WHAT NEEDS TO BE DONE: Look through the entries. Copy each line that has the word "fill".

===== GIVEN ENTRIES =====

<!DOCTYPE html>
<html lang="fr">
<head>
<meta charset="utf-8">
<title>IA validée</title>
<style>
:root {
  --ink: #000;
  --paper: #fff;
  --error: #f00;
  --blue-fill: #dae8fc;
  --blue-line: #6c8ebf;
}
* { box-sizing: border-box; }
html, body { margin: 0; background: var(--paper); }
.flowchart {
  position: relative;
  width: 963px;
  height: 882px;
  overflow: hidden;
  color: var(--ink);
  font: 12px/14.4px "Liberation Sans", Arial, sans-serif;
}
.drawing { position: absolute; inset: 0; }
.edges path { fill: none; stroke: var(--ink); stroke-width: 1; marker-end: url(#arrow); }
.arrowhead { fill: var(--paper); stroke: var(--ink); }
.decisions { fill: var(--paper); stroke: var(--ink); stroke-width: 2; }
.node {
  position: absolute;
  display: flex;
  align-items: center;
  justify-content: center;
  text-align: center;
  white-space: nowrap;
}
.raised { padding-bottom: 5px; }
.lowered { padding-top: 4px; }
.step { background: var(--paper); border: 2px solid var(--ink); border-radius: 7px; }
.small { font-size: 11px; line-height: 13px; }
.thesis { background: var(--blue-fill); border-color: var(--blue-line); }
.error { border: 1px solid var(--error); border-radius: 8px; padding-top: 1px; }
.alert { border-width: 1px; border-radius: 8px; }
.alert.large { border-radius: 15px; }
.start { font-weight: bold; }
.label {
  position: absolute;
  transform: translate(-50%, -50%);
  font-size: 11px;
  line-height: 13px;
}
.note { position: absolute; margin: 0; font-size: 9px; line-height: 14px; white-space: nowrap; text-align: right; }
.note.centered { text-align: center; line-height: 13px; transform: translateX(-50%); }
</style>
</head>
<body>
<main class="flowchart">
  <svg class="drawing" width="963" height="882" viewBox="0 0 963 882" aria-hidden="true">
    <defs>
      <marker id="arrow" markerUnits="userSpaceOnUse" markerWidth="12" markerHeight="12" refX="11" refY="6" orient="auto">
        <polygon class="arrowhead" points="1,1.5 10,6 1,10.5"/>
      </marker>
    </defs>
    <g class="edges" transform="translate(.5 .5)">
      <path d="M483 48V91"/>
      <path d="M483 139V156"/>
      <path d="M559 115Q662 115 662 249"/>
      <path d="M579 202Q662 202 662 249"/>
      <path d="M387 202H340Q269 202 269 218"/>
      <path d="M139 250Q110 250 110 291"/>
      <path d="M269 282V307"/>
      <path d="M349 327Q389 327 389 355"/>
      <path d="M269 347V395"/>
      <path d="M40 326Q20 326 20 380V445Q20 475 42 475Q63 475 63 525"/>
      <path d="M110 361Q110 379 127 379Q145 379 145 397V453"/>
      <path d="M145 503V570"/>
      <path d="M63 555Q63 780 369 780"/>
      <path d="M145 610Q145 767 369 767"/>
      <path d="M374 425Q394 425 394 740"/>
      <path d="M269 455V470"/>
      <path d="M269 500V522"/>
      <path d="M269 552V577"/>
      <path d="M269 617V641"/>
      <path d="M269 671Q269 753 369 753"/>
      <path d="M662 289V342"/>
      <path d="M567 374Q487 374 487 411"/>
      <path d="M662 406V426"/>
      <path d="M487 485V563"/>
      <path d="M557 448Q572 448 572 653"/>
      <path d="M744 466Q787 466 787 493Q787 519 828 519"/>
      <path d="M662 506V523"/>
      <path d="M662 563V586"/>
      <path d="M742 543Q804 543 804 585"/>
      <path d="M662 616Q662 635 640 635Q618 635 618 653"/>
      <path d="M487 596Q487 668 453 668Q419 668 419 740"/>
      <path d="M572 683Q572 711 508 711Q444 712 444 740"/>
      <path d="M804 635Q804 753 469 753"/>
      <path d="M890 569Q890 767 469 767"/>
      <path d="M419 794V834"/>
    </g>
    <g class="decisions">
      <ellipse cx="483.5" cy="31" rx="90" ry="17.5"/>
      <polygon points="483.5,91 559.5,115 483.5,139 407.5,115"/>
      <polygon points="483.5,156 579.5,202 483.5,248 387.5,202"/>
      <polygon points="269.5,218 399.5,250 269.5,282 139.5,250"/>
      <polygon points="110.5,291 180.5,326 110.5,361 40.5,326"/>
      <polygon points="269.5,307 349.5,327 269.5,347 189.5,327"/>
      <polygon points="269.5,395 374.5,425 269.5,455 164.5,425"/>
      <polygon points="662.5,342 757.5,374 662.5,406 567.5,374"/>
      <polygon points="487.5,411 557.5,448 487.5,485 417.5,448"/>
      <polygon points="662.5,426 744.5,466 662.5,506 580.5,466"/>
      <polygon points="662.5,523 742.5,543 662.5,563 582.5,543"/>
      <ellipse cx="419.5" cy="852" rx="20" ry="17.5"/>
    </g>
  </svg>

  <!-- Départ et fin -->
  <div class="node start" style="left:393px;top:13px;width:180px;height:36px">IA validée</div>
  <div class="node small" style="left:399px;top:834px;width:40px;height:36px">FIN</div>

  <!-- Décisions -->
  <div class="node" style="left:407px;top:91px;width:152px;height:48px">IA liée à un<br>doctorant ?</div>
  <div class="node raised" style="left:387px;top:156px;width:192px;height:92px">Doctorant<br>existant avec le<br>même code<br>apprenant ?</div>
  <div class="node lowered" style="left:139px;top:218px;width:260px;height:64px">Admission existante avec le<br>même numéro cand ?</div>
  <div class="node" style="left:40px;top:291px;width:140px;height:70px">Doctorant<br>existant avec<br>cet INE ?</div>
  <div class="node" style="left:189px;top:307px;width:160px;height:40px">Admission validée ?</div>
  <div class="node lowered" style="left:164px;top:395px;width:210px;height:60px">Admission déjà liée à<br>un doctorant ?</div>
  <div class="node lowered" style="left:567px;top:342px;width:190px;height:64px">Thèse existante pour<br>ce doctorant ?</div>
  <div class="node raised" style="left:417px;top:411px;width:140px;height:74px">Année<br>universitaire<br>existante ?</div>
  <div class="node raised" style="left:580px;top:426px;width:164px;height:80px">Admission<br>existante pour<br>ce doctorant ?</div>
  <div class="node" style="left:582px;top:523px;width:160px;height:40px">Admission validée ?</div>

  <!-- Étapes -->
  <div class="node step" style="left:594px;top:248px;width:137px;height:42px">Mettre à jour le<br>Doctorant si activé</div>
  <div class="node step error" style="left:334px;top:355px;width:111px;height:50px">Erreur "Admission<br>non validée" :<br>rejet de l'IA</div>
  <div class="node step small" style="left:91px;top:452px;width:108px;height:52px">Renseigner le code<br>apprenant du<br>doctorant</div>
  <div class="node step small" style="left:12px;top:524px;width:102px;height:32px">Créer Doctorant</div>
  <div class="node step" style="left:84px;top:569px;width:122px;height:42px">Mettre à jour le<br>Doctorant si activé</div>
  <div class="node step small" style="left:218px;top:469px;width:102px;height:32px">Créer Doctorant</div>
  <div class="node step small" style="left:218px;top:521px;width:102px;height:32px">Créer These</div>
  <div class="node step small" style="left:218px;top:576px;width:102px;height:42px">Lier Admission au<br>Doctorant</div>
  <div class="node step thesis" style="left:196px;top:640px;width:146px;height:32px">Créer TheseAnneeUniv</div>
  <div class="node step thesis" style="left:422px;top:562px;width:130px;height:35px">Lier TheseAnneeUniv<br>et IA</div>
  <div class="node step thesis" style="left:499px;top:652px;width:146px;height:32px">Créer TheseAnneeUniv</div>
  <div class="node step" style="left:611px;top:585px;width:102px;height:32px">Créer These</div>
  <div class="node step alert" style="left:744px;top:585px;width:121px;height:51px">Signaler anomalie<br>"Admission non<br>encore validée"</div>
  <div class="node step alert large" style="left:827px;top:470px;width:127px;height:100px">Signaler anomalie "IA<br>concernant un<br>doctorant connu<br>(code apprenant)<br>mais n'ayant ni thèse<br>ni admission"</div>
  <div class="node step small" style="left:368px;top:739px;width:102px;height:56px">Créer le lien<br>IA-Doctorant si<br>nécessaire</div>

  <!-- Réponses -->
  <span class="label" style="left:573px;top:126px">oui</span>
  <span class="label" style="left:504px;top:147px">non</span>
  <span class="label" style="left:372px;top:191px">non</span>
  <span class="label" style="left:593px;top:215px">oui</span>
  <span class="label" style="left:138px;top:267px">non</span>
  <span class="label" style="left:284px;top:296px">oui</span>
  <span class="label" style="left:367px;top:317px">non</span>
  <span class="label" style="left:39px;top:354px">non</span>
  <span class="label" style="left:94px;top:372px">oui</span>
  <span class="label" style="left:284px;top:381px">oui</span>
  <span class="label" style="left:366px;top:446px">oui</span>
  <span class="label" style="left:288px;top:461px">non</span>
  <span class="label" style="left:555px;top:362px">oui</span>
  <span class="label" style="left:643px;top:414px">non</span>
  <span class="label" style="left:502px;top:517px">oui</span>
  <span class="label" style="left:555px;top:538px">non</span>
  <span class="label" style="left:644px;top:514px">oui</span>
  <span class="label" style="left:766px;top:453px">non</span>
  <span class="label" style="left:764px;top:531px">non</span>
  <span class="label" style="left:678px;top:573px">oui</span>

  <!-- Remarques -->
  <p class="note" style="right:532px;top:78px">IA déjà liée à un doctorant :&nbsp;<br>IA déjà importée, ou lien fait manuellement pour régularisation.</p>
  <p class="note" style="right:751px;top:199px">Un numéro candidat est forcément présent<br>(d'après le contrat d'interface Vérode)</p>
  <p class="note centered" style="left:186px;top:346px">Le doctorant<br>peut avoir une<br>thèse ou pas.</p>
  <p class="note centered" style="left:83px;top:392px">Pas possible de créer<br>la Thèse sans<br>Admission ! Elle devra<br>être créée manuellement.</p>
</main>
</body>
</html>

=====

EXERCISE RESPONSE:
  --blue-fill: #dae8fc;
.edges path { fill: none; stroke: var(--ink); stroke-width: 1; marker-end: url(#arrow); }
.arrowhead { fill: var(--paper); stroke: var(--ink); }
.decisions { fill: var(--paper); stroke: var(--ink); stroke-width: 2; }
.thesis { background: var(--blue-fill); border-color: var(--blue-line); }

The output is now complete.